Natural disasters cause upheaval for animals too, and some displaced creatures may find their way into your home. If you find debris in your home, use a stick to poke through it to avoid anything jumping out at you unexpectedly. Contact animal control if you discover snakes, raccoons or any other uninvited guests.
5. Address Hazardous Materials
Gasoline, solvents, paints, pesticides or even cleaning products and batteries may have leaked into floodwaters in your home. If you suspect your house has been contaminated, contact local authorities to help you safely clean up.
6. Keep Food Safe
Living through a flood only to get sick from spoiled or contaminated food is the last thing you need after all you’ve been through. Be sure to:

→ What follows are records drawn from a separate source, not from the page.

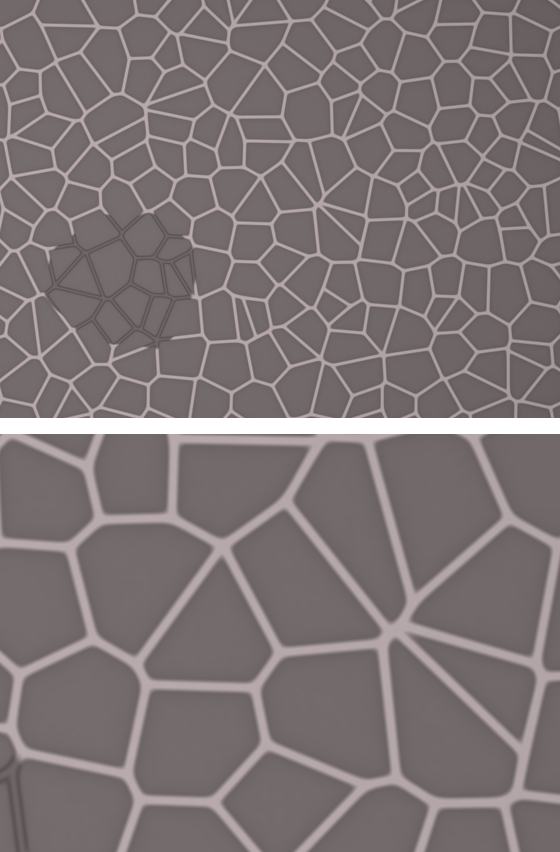
Top, the full canvas; bottom, a detail of the centre.
Give the GLSL for this pattern, as a WebGL 2 fragment shader.

```glsl
#version 300 es
precision highp float;
// Irregular web of pale rounded veins on a mauve-grey ground, with one faded patch.

#define CELLS 10.6          // grid cells per canvas height
#define EXTRA_SEEDS 0.22    // share of grid cells holding a second seed
#define HALF_WIDTH 0.0037   // half the vein width
#define SOFTNESS 0.0024     // blur of the vein edge
#define ROUNDING 52.0       // higher gives sharper cell corners
#define HALO_REACH 0.006    // spread of the shade beside a vein
#define HALO_DEPTH 0.10
#define PATCH_CENTER vec2(0.30, 0.33)
#define PATCH_RADIUS 0.175
#define GROUND vec3(0.438, 0.405, 0.409)
#define VEIN vec3(0.690, 0.638, 0.648)

uniform vec2 u_resolution;
out vec4 fragColor;

vec3 hash3(vec2 p) {
  vec3 q = fract(p.xyx * vec3(0.1031, 0.1030, 0.0973));
  q += dot(q, q.yxz + 33.33);
  return fract((q.xxy + q.yzz) * q.zyx);
}

float valueNoise(vec2 p) {
  vec2 i = floor(p), f = fract(p);
  f = f * f * (3.0 - 2.0 * f);
  float low = mix(hash3(i).x, hash3(i + vec2(1, 0)).x, f.x);
  float high = mix(hash3(i + vec2(0, 1)).x, hash3(i + vec2(1, 1)).x, f.x);
  return mix(low, high, f.y);
}

// Seed position in xy; z tells whether this seed is present.
vec3 seedAt(vec2 cell, int index) {
  vec3 h = hash3(cell + 17.0 + 101.0 * float(index));
  return vec3(cell + h.xy, index == 0 ? 1.0 : step(h.z, EXTRA_SEEDS));
}

// Distance to the nearest cell border, blended so that corners are round.
float borderDistance(vec2 p) {
  vec2 home = floor(p), nearest = p, nearestCell = home;
  float best = 1e5;
  for (int y = -2; y <= 2; y++)
  for (int x = -2; x <= 2; x++)
  for (int k = 0; k < 2; k++) {
    vec2 cell = home + vec2(x, y);
    vec3 seed = seedAt(cell, k);
    vec2 offset = seed.xy - p;
    float d = dot(offset, offset);
    if (seed.z > 0.5 && d < best) {
      best = d;
      nearest = seed.xy;
      nearestCell = cell;
    }
  }
  float sum = 0.0;
  for (int y = -2; y <= 2; y++)
  for (int x = -2; x <= 2; x++)
  for (int k = 0; k < 2; k++) {
    vec3 seed = seedAt(nearestCell + vec2(x, y), k);
    vec2 gap = seed.xy - nearest;
    if (seed.z > 0.5 && dot(gap, gap) > 1e-6) {
      float d = dot(0.5 * (seed.xy + nearest) - p, normalize(gap));
      sum += exp(-ROUNDING * d);
    }
  }
  return -log(max(sum, 1e-30)) / ROUNDING;
}

void main() {
  vec2 uv = gl_FragCoord.xy / u_resolution;
  vec2 p = gl_FragCoord.xy / u_resolution.y;
  float pixel = 1.0 / u_resolution.y;

  // Veins
  float outside = borderDistance(p * CELLS) / CELLS - HALF_WIDTH;
  float soft = max(SOFTNESS, 0.75 * pixel);
  float vein = 1.0 - smoothstep(-soft, soft, outside);

  // Patch where the veins fade to dark outlines
  float wobble = 0.07 * (valueNoise(p * 13.0) - 0.5);
  float patchDistance = length((p - PATCH_CENTER) * vec2(0.92, 1.1)) + wobble;
  float faded = 1.0 - smoothstep(-0.005, 0.005, patchDistance - PATCH_RADIUS);

  // Ground shaded beside the veins
  float halo = HALO_DEPTH * exp(-max(outside, 0.0) / HALO_REACH);
  float outline = 0.17 * exp(-pow(outside / 0.0022, 2.0));
  vec3 shaded = GROUND * (1.0 - halo);
  vec3 groove = GROUND * (1.0 - 0.5 * halo - outline);
  vec3 color = mix(mix(shaded, VEIN, vein), groove, faded);

  // Light falling off to the right and towards the corners
  float light = mix(1.065, 0.96, uv.x) + 0.015 * (0.5 - uv.y);
  vec2 fromCenter = uv - 0.5;
  light *= 1.02 - 0.12 * dot(fromCenter, fromCenter);
  light += 0.012 * (valueNoise(p * 190.0) - 0.5);
  fragColor = vec4(color * light, 1.0);
}
```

- Throw out any food (including canned items), water bottles, baby bottle nipples or plastic utensils that came in contact with toxic floodwaters.

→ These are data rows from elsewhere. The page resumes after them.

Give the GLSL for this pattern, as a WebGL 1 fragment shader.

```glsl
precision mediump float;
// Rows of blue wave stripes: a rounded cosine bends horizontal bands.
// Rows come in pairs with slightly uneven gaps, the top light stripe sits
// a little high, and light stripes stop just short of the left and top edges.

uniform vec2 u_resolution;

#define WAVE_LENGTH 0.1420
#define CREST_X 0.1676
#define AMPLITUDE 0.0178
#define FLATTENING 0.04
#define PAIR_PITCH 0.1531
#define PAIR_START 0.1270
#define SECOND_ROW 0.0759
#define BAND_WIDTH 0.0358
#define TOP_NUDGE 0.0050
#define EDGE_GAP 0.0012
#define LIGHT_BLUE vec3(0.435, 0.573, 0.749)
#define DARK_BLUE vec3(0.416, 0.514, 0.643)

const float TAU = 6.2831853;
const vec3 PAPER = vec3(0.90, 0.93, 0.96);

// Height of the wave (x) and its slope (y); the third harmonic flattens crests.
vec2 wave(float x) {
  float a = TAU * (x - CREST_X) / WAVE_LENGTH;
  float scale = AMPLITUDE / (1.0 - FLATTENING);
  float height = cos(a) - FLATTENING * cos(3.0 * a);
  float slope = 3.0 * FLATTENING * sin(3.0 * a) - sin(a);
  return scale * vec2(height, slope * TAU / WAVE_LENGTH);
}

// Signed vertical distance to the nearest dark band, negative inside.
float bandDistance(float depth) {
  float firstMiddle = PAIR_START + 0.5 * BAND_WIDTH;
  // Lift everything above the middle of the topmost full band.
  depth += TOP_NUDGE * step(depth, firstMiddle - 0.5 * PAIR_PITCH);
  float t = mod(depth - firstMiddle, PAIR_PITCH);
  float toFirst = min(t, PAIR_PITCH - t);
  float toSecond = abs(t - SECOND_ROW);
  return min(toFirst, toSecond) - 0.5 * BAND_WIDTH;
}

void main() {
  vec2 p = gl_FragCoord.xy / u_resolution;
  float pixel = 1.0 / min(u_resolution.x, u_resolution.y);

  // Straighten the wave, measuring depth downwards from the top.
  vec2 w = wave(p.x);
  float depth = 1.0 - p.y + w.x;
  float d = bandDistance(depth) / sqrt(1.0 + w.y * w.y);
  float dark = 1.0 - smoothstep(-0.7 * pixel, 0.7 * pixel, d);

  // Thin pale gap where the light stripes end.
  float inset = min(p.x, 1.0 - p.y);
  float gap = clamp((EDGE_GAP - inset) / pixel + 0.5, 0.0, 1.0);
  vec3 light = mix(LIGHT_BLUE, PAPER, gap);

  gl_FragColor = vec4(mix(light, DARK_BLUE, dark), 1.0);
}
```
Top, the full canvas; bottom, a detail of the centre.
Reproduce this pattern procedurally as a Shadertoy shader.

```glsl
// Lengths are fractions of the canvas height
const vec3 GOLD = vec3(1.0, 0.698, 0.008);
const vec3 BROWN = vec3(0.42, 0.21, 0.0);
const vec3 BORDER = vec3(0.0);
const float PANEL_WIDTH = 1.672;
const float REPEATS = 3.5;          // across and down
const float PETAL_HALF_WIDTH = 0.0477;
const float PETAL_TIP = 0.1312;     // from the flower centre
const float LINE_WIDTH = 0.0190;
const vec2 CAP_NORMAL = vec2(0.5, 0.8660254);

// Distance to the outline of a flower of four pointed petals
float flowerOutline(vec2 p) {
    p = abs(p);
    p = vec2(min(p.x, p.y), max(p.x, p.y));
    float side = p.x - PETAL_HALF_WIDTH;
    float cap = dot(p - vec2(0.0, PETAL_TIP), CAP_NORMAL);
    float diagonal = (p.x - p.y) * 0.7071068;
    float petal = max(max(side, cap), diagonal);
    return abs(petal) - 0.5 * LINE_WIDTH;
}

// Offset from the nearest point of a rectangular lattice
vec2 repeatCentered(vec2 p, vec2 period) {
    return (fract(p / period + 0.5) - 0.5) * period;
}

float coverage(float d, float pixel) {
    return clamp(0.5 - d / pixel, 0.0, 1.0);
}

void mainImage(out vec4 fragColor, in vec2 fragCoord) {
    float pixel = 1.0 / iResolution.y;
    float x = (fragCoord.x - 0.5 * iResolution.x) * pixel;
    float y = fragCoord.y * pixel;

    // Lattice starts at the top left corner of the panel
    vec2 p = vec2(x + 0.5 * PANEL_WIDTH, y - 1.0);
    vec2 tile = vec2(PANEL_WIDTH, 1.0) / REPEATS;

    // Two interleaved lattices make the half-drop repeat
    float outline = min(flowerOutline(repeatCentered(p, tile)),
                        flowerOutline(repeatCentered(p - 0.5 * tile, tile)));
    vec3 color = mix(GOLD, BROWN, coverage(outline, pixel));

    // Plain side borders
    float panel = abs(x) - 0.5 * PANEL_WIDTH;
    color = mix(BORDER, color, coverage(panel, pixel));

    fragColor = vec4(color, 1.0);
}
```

- If you’ve had an extended power loss, throw out all perishables in your fridge such as meat, dairy, eggs, fish, poultry, puddings, cooked rice and pasta, potato or macaroni salad and beans. Discard all frozen foods that have thawed.
- When in doubt, throw it out. Better safe than sorry.
7. Keep Water Safe
Water safety is another serious concern:
- Check with local authorities to find out if public water is drinkable or needs to be boiled.
- Have well water tested if your well flooded, was very close to a flooded area or your water tastes or smells different.
- Don’t use contaminated water for washing dishes, brushing teeth, making ice or preparing food and baby formula.
- When in doubt, use bottled water.
8. Begin Cleanup
As you start to clean out your home:
- To avoid structural damage, pump out flooded basements gradually (about a third of the water per day.)
- Wear protective clothing, rubber gloves and rubber boots when cleaning.
- Open doors and windows (weather permitting) to help home dry out.
If your home has been severely impacted, you’ll probably need professional cleaning and mold removal services.
9. Don’t Be a Victim of Fraud
Sadly, dishonest contractors seem to come out of the woodwork after a disaster. Before hiring anyone to repair your home:
- Verify contractor’s license.
- Get references.
- Check contractor with the Better Business Bureau.
10. Nurture Yourself
Don’t forget to address your own needs:
- Get as much rest as you can.
- Eat healthy foods.
- Divide your “to do” list into manageable segments.
- Take short breathers away from the stress of your home when you can.
A flood experience is extremely traumatic so be easy on yourself and accept whatever emotions you’re feeling. Don’t be ashamed to seek counseling if needed, and take comfort in knowing that even if things are never quite the same as they were, in time they will be OK again.